Hi all this is my first blog, last year I post my intention to do a project about an RAF D boat that my Father served on and as a precursor to that build That I was going to do this S/E boat as the hull design is shared by both, and as plastic kit modeller the kit great the first stage was to put together the decks and superstructure as normal, with the exception of all the bits that would be easily broken as most kit aircraft modellers aerials and guns tend to brake ,so long ago I got into the habit of making these out brass rod or bar using a mini drill and a set of needle files, holding the drill in my left hand and the files in my right, when started this I saw the number of stanches I needed so I came across this little beauty a mini bead lathe it is a great bit of kit and not expensive less than £50 and plenty of types and accessories available so all the stanches aerials hand rails, gun rails, horn, and some of the components for the rudder and tiller were made on this lathe. so good time being had in my first radio control boat. the next post will show all the parts for the rudder/tiller setup ( I have reposted blog because I think I did not do it properly first time round)

Attached Photos - Click To View Large

Response by RNinMunich on the 21st Oct 2018
Ok Peter, ich schau mal was sich finden lässt! 😉
Title is "Drehen für Modellbauer, Band 1; Das ABC des Hobbydrehers", Author Jürgen Eichart, Publisher VTH Fachbuch.
Verlag für Technik und Handwerk neue Medien GmbH.
WWW.vth.de
Alles Gute, Doug 😎
Response by RNinMunich on the 21st Oct 2018
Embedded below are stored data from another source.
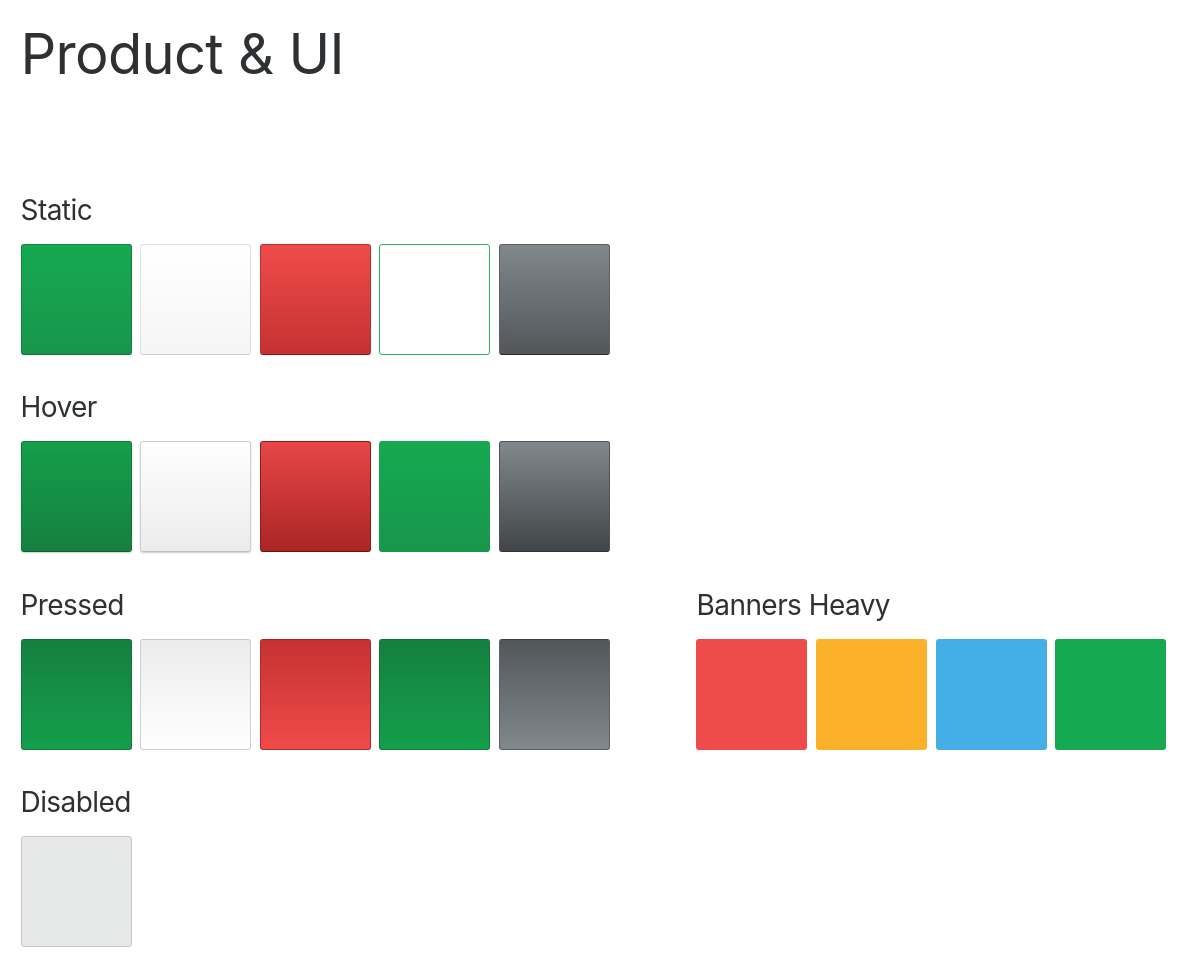
<!DOCTYPE html>
<html lang="en">
<head>
<meta charset="utf-8">
<title>Product &amp; UI</title>
<style>
:root {
  --ink: #2d3133;
  --page: #ffffff;
  --green: #15a951;
  --green-mid: #18964b;
  --green-hover: #149f4b;
  --green-deep: #157f40;
  --green-edge: #0f6f37;
  --red: #f04b4b;
  --red-hover: #e84747;
  --red-mid: #c53131;
  --red-deep: #aa2424;
  --red-edge: #8f1d1d;
  --gray: #81898d;
  --gray-mid: #515659;
  --gray-deep: #414547;
  --gray-edge: #3c4042;
  --light: #f5f5f5;
  --light-deep: #ebebeb;
  --light-edge: #dedede;
  --light-edge-deep: #c6c6c6;
  --disabled: #e7e9e8;
  --disabled-edge: #c3c6c5;
  --amber: #fcb12b;
  --blue: #44afe6;
}
* { box-sizing: border-box; margin: 0; padding: 0; }
body {
  width: 1187px;
  height: 968px;
  overflow: hidden;
  background: var(--page);
  color: var(--ink);
  font-family: Inter, "Noto Sans", sans-serif;
}
main { padding: 20px 20.5px; }
h1 {
  font-size: 56px;
  font-weight: 400;
  line-height: 68px;
  letter-spacing: -0.012em;
}
.palette {
  display: grid;
  grid-template-columns: 589.4px 469.8px;
  column-gap: 86.6px;
  row-gap: 35.4px;
  margin-top: 105px;
}
.state { grid-column: 1; }
.banners { grid-column: 2; grid-row: 3; }
h2 {
  margin-bottom: 17px;
  font-size: 28px;
  font-weight: 400;
  line-height: 34px;
  letter-spacing: -0.02em;
  white-space: nowrap;
}
.swatches { display: flex; gap: 8.6px; list-style: none; }
.swatch {
  flex: none;
  width: 111px;
  height: 111px;
  border: 1px solid var(--edge, transparent);
  border-radius: 3px;
  background: linear-gradient(var(--from), var(--to)) border-box;
}
.flat { border: 0; background: var(--from); }

.static .primary { --from: var(--green); --to: var(--green-mid); --edge: #128442; border-bottom-color: var(--green-edge); }
.static .secondary { --from: #ffffff; --to: var(--light); --edge: var(--light-edge); border-bottom-color: #cecece; }
.static .danger { --from: var(--red); --to: var(--red-mid); --edge: #b83232; border-bottom-color: #861a1a; }
.static .outline { --from: #ffffff; --to: #ffffff; --edge: #2bb463; }
.static .neutral { --from: var(--gray); --to: var(--gray-mid); --edge: #5a6063; border-bottom-color: #292c2e; }

.hover .primary { --from: var(--green-hover); --to: var(--green-deep); --edge: #11783b; border-bottom-color: #0d6130; box-shadow: 0 1px 2px #0003; }
.hover .secondary { --from: #ffffff; --to: var(--light-deep); --edge: #d0d0d0; border-bottom-color: #bdbdbd; box-shadow: 0 1px 2px #0003; }
.hover .danger { --from: var(--red-hover); --to: var(--red-deep); --edge: var(--red-edge); border-bottom-color: #651111; }
.hover .outline { --from: var(--green); --to: var(--green-mid); }
.hover .neutral { --from: var(--gray); --to: var(--gray-deep); --edge: #4d5255; border-bottom-color: #303335; }

.pressed .primary,
.pressed .outline { --from: var(--green-deep); --to: var(--green-hover); --edge: #11783b; border-top-color: var(--green-edge); }
.pressed .secondary { --from: var(--light-deep); --to: #ffffff; --edge: #d0d0d0; border-top-color: var(--light-edge-deep); }
.pressed .danger { --from: var(--red-mid); --to: var(--red); --edge: #b02c2c; border-top-color: #a32323; }
.pressed .neutral { --from: var(--gray-mid); --to: var(--gray); --edge: #5a6063; border-top-color: var(--gray-edge); }

.disabled .any { --from: var(--disabled); --to: var(--disabled); --edge: var(--disabled-edge); }

.banners .error { --from: var(--red); }
.banners .warning { --from: var(--amber); }
.banners .info { --from: var(--blue); }
.banners .success { --from: var(--green); }
</style>
</head>
<body>
<main>
  <h1>Product &amp; UI</h1>
  <div class="palette">
    <section class="state static">
      <h2>Static</h2>
      <ul class="swatches">
        <li class="swatch primary"></li>
        <li class="swatch secondary"></li>
        <li class="swatch danger"></li>
        <li class="swatch outline"></li>
        <li class="swatch neutral"></li>
      </ul>
    </section>
    <section class="state hover">
      <h2>Hover</h2>
      <ul class="swatches">
        <li class="swatch primary"></li>
        <li class="swatch secondary"></li>
        <li class="swatch danger"></li>
        <li class="swatch outline"></li>
        <li class="swatch neutral"></li>
      </ul>
    </section>
    <section class="state pressed">
      <h2>Pressed</h2>
      <ul class="swatches">
        <li class="swatch primary"></li>
        <li class="swatch secondary"></li>
        <li class="swatch danger"></li>
        <li class="swatch outline"></li>
        <li class="swatch neutral"></li>
      </ul>
    </section>
    <section class="banners">
      <h2>Banners Heavy</h2>
      <ul class="swatches">
        <li class="swatch flat error"></li>
        <li class="swatch flat warning"></li>
        <li class="swatch flat info"></li>
        <li class="swatch flat success"></li>
      </ul>
    </section>
    <section class="state disabled">
      <h2>Disabled</h2>
      <ul class="swatches">
        <li class="swatch any"></li>
      </ul>
    </section>
  </div>
</main>
</body>
</html>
Heartily agree TJ above all never wear a tie or loose clothing while working with rotating machinery.
And never ever leave the key in the chuck!
Remember at school in the metal workshop seeing a chuck key whizz across the room and out the window - without bothering to open it first!
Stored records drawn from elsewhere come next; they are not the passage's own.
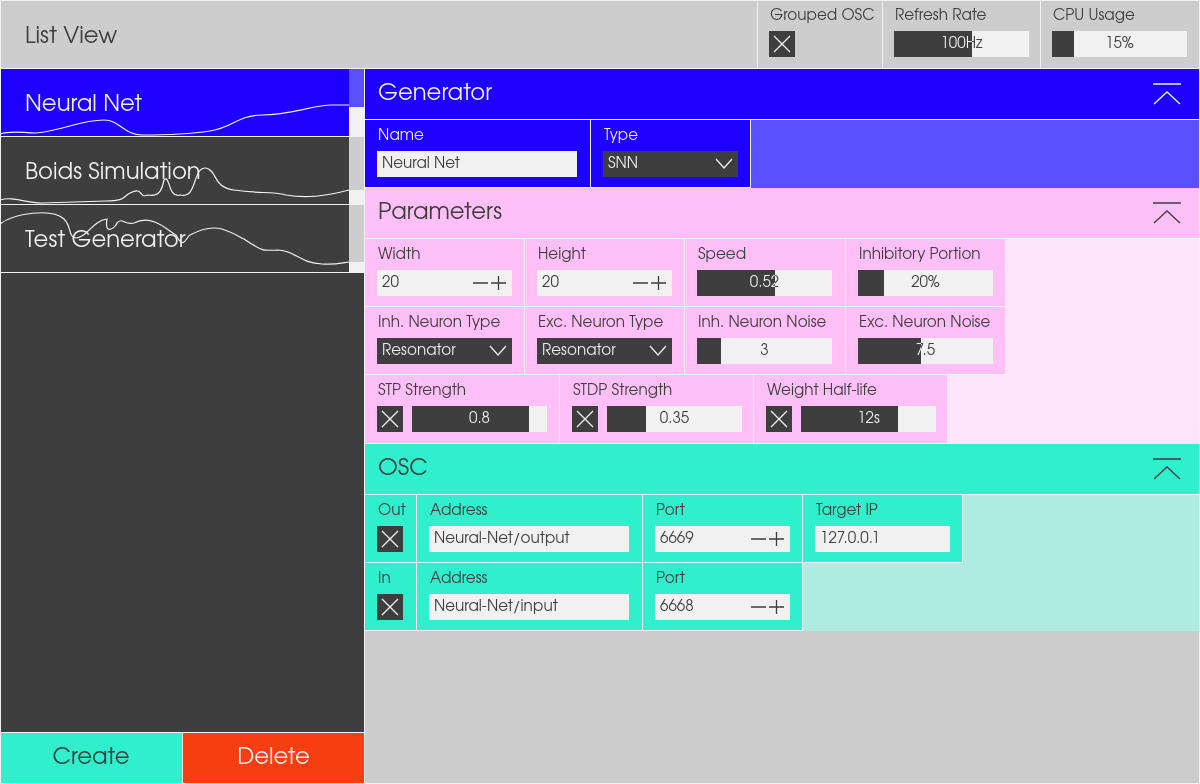
<!DOCTYPE html>
<html lang="en">
<head>
<meta charset="utf-8">
<title>List View</title>
<style>
:root {
  --grey: #cdcdcd;
  --dark: #3e3e3e;
  --light: #f1f1f1;
  --blue: #1e00ff;
  --blue-soft: #5b50ff;
  --pink: #ffbff7;
  --pink-soft: #fde4fb;
  --teal: #30efcc;
  --teal-soft: #aeece0;
  --orange: #f63e10;
}
* { box-sizing: border-box; margin: 0; padding: 0; }
html, body { width: 1200px; height: 784px; overflow: hidden; }
body { font: 15.2px/18px "TeX Gyre Adventor", "Century Gothic", sans-serif; color: var(--dark); }
svg { display: block; fill: none; stroke: currentColor; stroke-width: 1.3; }
h1, h2, h3 { font-size: 22.8px; line-height: 28px; font-weight: 400; white-space: nowrap; }

.app {
  position: relative; width: 1200px; height: 784px; background: var(--grey);
  display: grid; grid-template: 69px 715px / 365px 835px;
}
.app::after { content: ""; position: absolute; inset: 0; border: 1px solid var(--light); }

/* Top bar */
.topbar { grid-column: 1 / 3; display: flex; border-bottom: 1px solid var(--light); }
.topbar h1 { flex: 1; padding: 23px 0 0 25px; }
.topbar .cell { border-right: 0; border-left: 1px solid var(--light); padding-left: 11px; }

/* Sidebar */
.sidebar { display: flex; flex-direction: column; background: var(--dark); color: var(--light); border-right: 1px solid var(--light); }
.generator { position: relative; display: flex; height: 68px; border-bottom: 1px solid var(--light); }
.generator.selected { background: var(--blue); }
.generator h3 { flex: 1; padding: 22px 0 0 25px; }
.generator .trace { position: absolute; left: 0; top: 0; stroke-width: 1.2; }
.meter { width: 15px; background: var(--grey); display: flex; align-items: flex-end; }
.selected .meter { background: var(--blue-soft); }
.meter i { width: 15px; height: var(--level); background: var(--light); }
.actions { margin-top: auto; display: flex; height: 52px; border-top: 1px solid var(--light); }
.actions a {
  flex: 1; color: inherit; text-decoration: none; text-align: center;
  font-size: 22.8px; line-height: 50px;
}
.actions .create { flex: 0 0 183px; background: var(--teal); color: var(--dark); border-right: 1px solid var(--light); }
.actions .delete { background: var(--orange); }

/* Panels */
.panel { background: var(--soft); }
.panel.blue { --tone: var(--blue); --soft: var(--blue-soft); }
.panel.pink { --tone: var(--pink); --soft: var(--pink-soft); }
.panel.teal { --tone: var(--teal); --soft: var(--teal-soft); }
.panel header {
  display: flex; align-items: center; justify-content: space-between; height: 51px;
  padding: 0 19px 0 13px; background: var(--tone); border-bottom: 1px solid var(--light);
}
.panel.blue header, .panel.blue .label { color: var(--light); }
.row { display: flex; height: 68px; }
.pink .row:last-child { height: 69px; }
.row .cell { background: var(--tone); border-bottom: 1px solid var(--light); }

/* Cells and controls */
.cell { width: 160px; padding: 7px 12px 0; border-right: 1px solid var(--light); }
.w52 { width: 52px; } .w125 { width: 125px; } .w158 { width: 158px; } .w161 { width: 161px; }
.w194 { width: 194px; } .w195 { width: 195px; } .w226 { width: 226px; }
.label { padding-left: 1px; margin-bottom: 6px; white-space: nowrap; }
.pair { display: flex; gap: 9px; }
.field, .select, .slider {
  display: flex; align-items: center; justify-content: space-between;
  width: 135px; height: 26px; padding: 0 5px; white-space: nowrap; background: var(--light);
}
.w226 .field { width: 200px; }
.select { background: var(--dark); color: var(--light); }
.check { width: 26px; height: 26px; flex: none; background: var(--dark); color: var(--light); }
.slider { padding: 0; background: linear-gradient(90deg, var(--dark) var(--value), var(--light) 0); }
.slider span {
  width: 135px; line-height: 26px; text-align: center; color: transparent;
  background: linear-gradient(90deg, var(--light) var(--value), var(--dark) 0);
  -webkit-background-clip: text; background-clip: text;
}
</style>
</head>
<body>
<svg width="0" height="0" style="position:absolute" aria-hidden="true">
  <defs>
    <path id="collapse" d="M0 1H28M1 21L14 9L27 21"/>
    <path id="cross" d="M5 5L21 21M21 5L5 21"/>
    <path id="chevron" d="M1 1L9 10L17 1"/>
    <path id="stepper" d="M0 8H15M18 8H33M25.5 1V15"/>
  </defs>
</svg>

<div class="app">
  <div class="topbar">
    <h1>List View</h1>
    <div class="cell w125"><p class="label">Grouped OSC</p><svg class="check"><use href="#cross"/></svg></div>
    <div class="cell w158"><p class="label">Refresh Rate</p><div class="slider" style="--value:78px"><span>100Hz</span></div></div>
    <div class="cell"><p class="label">CPU Usage</p><div class="slider" style="--value:22px"><span>15%</span></div></div>
  </div>

  <aside class="sidebar">
    <div class="generator selected">
      <h3>Neural Net</h3>
      <svg class="trace" width="349" height="68"><path d="M0 65C12 61 22 64 36 64C62 62 80 51 104 51C120 51 124 66 142 66C170 66 190 65 210 62C235 58 235 47 262 46C290 46 310 37 330 36H349"/></svg>
      <div class="meter" style="--level:29px"><i></i></div>
    </div>
    <div class="generator">
      <h3>Boids Simulation</h3>
      <svg class="trace" width="349" height="68"><path d="M0 63C14 59 24 66 42 66L106 64C126 64 122 60 130 56C144 49 138 62 148 58C160 60 162 52 164 43C170 36 168 62 180 58C198 62 192 30 206 31C218 34 212 50 234 53C260 57 270 54 286 58C310 62 335 57 349 53"/></svg>
      <div class="meter" style="--level:14px"><i></i></div>
    </div>
    <div class="generator">
      <h3>Test Generator</h3>
      <svg class="trace" width="349" height="68"><path d="M0 19C14 8 52 3 64 14C72 22 68 32 76 33C88 32 92 16 107 14C104 32 116 22 117 18C122 12 124 20 134 18C154 8 170 28 176 30C184 46 186 32 190 30C216 16 228 26 244 34C262 46 262 46 278 45C296 46 300 58 322 59C334 60 342 58 349 57"/></svg>
      <div class="meter" style="--level:10px"><i></i></div>
    </div>
    <nav class="actions">
      <a class="create" href="#">Create</a>
      <a class="delete" href="#">Delete</a>
    </nav>
  </aside>

  <main>
    <section class="panel blue">
      <header><h2>Generator</h2><svg width="28" height="22"><use href="#collapse"/></svg></header>
      <div class="row">
        <div class="cell w226"><p class="label">Name</p><div class="field">Neural Net</div></div>
        <div class="cell"><p class="label">Type</p><div class="select">SNN<svg width="18" height="12"><use href="#chevron"/></svg></div></div>
      </div>
    </section>

    <section class="panel pink">
      <header><h2>Parameters</h2><svg width="28" height="22"><use href="#collapse"/></svg></header>
      <div class="row">
        <div class="cell"><p class="label">Width</p><div class="field">20<svg width="34" height="16"><use href="#stepper"/></svg></div></div>
        <div class="cell"><p class="label">Height</p><div class="field">20<svg width="34" height="16"><use href="#stepper"/></svg></div></div>
        <div class="cell w161"><p class="label">Speed</p><div class="slider" style="--value:78px"><span>0.52</span></div></div>
        <div class="cell"><p class="label">Inhibitory Portion</p><div class="slider" style="--value:26px"><span>20%</span></div></div>
      </div>
      <div class="row">
        <div class="cell"><p class="label">Inh. Neuron Type</p><div class="select">Resonator<svg width="18" height="12"><use href="#chevron"/></svg></div></div>
        <div class="cell"><p class="label">Exc. Neuron Type</p><div class="select">Resonator<svg width="18" height="12"><use href="#chevron"/></svg></div></div>
        <div class="cell w161"><p class="label">Inh. Neuron Noise</p><div class="slider" style="--value:24px"><span>3</span></div></div>
        <div class="cell"><p class="label">Exc. Neuron Noise</p><div class="slider" style="--value:63px"><span>7.5</span></div></div>
      </div>
      <div class="row">
        <div class="cell w195"><p class="label">STP Strength</p><div class="pair"><svg class="check"><use href="#cross"/></svg><div class="slider" style="--value:117px"><span>0.8</span></div></div></div>
        <div class="cell w194"><p class="label">STDP Strength</p><div class="pair"><svg class="check"><use href="#cross"/></svg><div class="slider" style="--value:39px"><span>0.35</span></div></div></div>
        <div class="cell w194"><p class="label">Weight Half-life</p><div class="pair"><svg class="check"><use href="#cross"/></svg><div class="slider" style="--value:97px"><span>12s</span></div></div></div>
      </div>
    </section>

    <section class="panel teal">
      <header><h2>OSC</h2><svg width="28" height="22"><use href="#collapse"/></svg></header>
      <div class="row">
        <div class="cell w52"><p class="label">Out</p><svg class="check"><use href="#cross"/></svg></div>
        <div class="cell w226"><p class="label">Address</p><div class="field">Neural-Net/output</div></div>
        <div class="cell"><p class="label">Port</p><div class="field">6669<svg width="34" height="16"><use href="#stepper"/></svg></div></div>
        <div class="cell"><p class="label">Target IP</p><div class="field">127.0.0.1</div></div>
      </div>
      <div class="row">
        <div class="cell w52"><p class="label">In</p><svg class="check"><use href="#cross"/></svg></div>
        <div class="cell w226"><p class="label">Address</p><div class="field">Neural-Net/input</div></div>
        <div class="cell"><p class="label">Port</p><div class="field">6668<svg width="34" height="16"><use href="#stepper"/></svg></div></div>
      </div>
    </section>
  </main>
</div>
</body>
</html>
I thought the teacher was going to have an apoplectic fit.
Any half decent tutorial book on lathe-work will have a chapter devoted to safety.
Cheers, Doug 😎
Response by RNinMunich on the 21st Oct 2018
Sorry Peter, I've scoured the VTH site and no trace of English translations, although they specifically reserve the translation rights! RATS! 😡
Shame co there's a lot of useful hints, tips and tables in it and it's well illustrated with many photos and drawings.
Doug